In this photo-rich debut memoir, an urban planner recalls bicycling through Southeast Asia, his camera in tow.
Daly had been to Vietnam before, way back in the 1960s as a diver directing “explosive ordnance disposal work” for the U.S. military. But the journey he chronicles here is a much different, far happier one. From November 2013 to January 2014, Daly cycled from Ho Chi Minh City (formerly Saigon) north through Cambodia, east through Thailand and Laos, then south to Ho Chi Minh City again, hewing to the long Vietnamese coastline. Though he saw many of the same places he saw in different circumstances 40 years ago, little was familiar. Vietnam “embraced consumerism and market capitalism,” women on the street wore skirts instead of black pajamas, cheap consumer goods were hawked at every corner, and in a city like Danang, “nothing was recognizable apart from misty, foggy views of Marble Mountain, the harbor and the Han River.” Eschewing the daily journal format, Daly organizes his book like a long, in-depth, and personalized travel encyclopedia. Separate sections walk readers through guesthouses where he stayed and the state of their facilities, how to avoid dishonest touts and fixers “smooth and slippery as an overripe mango,” and what to eat and what not to eat—“Cook it or peel it; if in doubt, boil it,” a friend wisely cautioned. Color photographs accompany the text, mostly Daly’s own colorful snaps but also maps and a handful of professional landscape shots. The photos are generally excellent, not professionally framed but, perhaps because of their casual quality, convincingly true to life. Readers are offered glimpses of riverboat vendors, idle boys killing time between jobs, the furious colors of a Hanoi street scene, the stillness of a large white Buddha. Daly is a competent, often eloquent writer, as when he describes an evening walk through Ho Chi Minh City, smelling the “huge array of orchid varieties; the fresh-cut aroma of tropical hardwoods; smoky haze wafting through the streets and alleys as charcoal fires were lit at dusk.” A few readers might be inspired to retrace his path.

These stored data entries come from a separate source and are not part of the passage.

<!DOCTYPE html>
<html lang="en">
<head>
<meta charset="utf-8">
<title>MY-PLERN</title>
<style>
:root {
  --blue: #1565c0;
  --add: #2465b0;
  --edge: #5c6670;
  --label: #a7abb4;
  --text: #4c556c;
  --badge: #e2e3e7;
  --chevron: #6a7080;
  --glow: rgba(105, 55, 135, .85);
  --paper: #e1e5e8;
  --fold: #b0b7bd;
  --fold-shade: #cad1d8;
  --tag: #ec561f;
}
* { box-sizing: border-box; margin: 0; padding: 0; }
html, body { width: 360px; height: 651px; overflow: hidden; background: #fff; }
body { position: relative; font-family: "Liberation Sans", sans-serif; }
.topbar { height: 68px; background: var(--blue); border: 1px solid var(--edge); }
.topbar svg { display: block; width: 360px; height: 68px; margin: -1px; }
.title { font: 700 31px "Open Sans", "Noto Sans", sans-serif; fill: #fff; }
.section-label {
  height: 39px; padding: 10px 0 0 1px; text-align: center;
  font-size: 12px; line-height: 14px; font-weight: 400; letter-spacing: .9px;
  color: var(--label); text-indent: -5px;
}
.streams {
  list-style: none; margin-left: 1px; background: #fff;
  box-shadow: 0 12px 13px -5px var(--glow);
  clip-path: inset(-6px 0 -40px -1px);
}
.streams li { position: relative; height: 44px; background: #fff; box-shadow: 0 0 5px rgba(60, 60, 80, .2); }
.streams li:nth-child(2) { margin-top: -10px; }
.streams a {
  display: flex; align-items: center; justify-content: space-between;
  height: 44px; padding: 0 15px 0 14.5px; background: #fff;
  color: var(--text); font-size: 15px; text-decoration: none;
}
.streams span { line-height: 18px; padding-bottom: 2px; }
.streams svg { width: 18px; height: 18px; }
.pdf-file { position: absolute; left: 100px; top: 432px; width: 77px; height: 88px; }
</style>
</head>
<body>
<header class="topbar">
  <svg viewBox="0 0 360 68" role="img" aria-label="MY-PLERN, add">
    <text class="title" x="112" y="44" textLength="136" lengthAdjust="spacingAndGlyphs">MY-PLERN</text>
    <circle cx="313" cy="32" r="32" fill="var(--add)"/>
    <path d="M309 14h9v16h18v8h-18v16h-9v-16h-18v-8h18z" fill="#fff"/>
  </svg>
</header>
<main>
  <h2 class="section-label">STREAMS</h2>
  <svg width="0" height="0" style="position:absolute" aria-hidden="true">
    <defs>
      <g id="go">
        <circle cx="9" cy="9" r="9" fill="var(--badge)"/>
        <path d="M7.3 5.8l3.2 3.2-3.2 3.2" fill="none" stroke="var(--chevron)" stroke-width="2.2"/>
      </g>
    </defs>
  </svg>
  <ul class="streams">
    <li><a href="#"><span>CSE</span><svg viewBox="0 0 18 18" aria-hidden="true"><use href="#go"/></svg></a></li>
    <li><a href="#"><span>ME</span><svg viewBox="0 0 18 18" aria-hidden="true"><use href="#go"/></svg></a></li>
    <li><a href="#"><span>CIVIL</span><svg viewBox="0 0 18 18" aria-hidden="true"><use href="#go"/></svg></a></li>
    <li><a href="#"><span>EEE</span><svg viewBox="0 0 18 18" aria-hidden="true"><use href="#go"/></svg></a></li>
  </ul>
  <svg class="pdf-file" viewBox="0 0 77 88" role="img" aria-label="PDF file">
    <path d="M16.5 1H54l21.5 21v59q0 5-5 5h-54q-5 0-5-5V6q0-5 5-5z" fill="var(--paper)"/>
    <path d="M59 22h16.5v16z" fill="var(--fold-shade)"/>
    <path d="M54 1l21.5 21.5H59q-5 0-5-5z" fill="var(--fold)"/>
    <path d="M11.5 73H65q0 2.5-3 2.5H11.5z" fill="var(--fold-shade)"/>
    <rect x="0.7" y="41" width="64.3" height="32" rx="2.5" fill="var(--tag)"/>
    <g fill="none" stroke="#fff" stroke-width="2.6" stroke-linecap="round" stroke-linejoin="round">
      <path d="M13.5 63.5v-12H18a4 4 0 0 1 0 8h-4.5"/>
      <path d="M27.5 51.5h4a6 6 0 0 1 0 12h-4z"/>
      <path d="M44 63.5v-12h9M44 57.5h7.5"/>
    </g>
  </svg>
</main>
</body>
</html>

A useful, attractive travel guide and memoir recommended for anyone curious about Southeast Asia.